Data provided section start
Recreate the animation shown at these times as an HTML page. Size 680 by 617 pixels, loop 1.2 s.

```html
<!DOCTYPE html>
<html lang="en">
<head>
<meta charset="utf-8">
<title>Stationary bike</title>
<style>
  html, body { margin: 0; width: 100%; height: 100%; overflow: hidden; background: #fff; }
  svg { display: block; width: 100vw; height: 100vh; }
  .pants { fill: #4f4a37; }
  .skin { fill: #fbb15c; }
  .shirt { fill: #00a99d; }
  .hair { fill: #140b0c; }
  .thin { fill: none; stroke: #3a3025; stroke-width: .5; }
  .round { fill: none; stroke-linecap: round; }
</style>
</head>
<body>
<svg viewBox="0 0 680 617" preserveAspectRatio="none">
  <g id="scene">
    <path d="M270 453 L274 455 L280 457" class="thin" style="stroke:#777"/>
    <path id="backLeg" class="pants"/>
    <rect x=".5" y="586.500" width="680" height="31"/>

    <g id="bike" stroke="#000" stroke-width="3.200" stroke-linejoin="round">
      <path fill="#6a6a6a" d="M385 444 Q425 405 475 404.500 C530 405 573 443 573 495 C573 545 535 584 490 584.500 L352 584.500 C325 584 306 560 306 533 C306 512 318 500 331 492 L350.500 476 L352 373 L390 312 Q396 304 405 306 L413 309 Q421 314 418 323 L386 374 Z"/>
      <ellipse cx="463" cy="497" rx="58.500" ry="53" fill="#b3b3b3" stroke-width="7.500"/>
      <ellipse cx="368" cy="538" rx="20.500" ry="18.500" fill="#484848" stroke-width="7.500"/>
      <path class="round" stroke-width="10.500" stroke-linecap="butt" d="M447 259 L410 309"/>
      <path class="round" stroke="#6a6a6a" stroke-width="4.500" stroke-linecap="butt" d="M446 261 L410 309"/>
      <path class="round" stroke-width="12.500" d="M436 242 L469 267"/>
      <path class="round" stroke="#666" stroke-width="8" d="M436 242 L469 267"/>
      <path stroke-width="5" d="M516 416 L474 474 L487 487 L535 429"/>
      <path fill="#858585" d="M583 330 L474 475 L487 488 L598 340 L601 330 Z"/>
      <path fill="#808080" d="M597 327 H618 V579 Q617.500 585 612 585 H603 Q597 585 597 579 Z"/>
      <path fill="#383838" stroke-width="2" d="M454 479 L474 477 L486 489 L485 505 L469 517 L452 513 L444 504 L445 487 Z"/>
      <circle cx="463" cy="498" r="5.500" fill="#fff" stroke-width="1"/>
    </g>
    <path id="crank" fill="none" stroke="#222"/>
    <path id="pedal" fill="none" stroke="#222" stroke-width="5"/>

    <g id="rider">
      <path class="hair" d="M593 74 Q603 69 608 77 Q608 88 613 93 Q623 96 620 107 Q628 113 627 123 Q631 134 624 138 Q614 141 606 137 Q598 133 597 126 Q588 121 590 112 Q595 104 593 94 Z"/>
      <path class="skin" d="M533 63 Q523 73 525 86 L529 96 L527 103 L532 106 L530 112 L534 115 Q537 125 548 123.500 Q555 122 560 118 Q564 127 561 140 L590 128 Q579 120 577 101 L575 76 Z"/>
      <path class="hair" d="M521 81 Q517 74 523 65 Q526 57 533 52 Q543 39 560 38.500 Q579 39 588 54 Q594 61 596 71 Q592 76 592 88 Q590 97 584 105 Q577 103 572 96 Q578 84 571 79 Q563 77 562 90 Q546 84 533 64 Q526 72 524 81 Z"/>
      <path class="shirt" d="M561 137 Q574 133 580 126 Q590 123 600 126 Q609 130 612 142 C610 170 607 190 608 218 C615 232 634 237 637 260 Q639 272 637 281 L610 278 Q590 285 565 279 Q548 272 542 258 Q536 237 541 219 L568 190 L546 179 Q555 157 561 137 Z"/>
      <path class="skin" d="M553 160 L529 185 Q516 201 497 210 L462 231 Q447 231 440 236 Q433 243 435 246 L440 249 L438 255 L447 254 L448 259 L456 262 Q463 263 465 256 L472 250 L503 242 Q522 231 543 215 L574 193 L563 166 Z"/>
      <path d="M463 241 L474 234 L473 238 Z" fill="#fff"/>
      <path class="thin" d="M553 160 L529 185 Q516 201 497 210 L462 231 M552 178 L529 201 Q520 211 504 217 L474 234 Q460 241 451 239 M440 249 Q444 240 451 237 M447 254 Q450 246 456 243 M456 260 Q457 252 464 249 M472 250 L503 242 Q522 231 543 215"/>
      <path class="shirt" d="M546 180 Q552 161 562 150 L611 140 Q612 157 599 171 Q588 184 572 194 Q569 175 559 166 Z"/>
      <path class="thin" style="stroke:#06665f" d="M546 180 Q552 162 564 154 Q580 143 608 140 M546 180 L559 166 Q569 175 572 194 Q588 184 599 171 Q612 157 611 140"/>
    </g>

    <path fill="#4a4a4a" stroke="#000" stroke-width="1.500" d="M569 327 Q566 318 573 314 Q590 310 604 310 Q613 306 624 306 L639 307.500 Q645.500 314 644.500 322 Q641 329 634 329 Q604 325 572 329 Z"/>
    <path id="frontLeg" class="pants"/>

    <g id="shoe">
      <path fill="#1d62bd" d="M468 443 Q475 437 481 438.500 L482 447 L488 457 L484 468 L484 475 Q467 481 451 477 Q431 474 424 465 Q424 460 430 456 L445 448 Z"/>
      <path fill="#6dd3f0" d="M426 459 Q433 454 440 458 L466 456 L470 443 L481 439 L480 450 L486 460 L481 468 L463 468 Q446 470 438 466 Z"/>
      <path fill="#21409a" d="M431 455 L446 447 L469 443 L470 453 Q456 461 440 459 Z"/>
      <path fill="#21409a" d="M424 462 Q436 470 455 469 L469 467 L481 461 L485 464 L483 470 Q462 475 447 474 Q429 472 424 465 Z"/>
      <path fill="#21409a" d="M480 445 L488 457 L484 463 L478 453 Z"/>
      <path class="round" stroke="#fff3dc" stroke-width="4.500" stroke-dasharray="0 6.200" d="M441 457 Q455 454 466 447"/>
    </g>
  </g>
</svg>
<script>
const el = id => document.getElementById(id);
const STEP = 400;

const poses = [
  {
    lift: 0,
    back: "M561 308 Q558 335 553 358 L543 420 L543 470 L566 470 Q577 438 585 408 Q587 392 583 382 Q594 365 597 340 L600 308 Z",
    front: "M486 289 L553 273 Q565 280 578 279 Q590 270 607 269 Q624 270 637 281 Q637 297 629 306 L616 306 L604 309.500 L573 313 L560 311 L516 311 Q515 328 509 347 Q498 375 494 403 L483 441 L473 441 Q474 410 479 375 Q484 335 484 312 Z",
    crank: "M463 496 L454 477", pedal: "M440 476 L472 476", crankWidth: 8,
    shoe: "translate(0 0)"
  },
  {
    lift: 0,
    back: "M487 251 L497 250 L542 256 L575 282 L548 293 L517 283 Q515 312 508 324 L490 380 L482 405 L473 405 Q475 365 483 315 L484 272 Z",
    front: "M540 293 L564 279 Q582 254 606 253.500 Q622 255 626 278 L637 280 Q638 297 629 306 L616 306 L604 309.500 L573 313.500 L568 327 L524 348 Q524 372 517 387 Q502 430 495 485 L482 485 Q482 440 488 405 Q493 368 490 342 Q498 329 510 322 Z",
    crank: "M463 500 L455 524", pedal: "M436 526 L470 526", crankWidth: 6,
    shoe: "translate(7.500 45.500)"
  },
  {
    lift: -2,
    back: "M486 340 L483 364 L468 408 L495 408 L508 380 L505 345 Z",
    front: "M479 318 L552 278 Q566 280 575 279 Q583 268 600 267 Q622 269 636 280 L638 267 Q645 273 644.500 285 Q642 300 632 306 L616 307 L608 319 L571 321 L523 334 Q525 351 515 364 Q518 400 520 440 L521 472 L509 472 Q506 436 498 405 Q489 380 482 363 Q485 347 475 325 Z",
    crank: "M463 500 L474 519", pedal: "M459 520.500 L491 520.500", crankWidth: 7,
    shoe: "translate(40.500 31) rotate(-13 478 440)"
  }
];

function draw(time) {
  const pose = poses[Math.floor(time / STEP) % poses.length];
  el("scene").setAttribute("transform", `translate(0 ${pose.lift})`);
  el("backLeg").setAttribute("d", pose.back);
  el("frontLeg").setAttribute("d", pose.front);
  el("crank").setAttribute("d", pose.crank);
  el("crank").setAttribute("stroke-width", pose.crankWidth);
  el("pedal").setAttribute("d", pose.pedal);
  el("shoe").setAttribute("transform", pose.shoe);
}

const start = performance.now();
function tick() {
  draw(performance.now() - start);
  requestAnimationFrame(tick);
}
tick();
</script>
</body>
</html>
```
Data provided section end
Task requirements
Go through the material line by line, tally each line containing "draw", and give the total only.

Answer section
2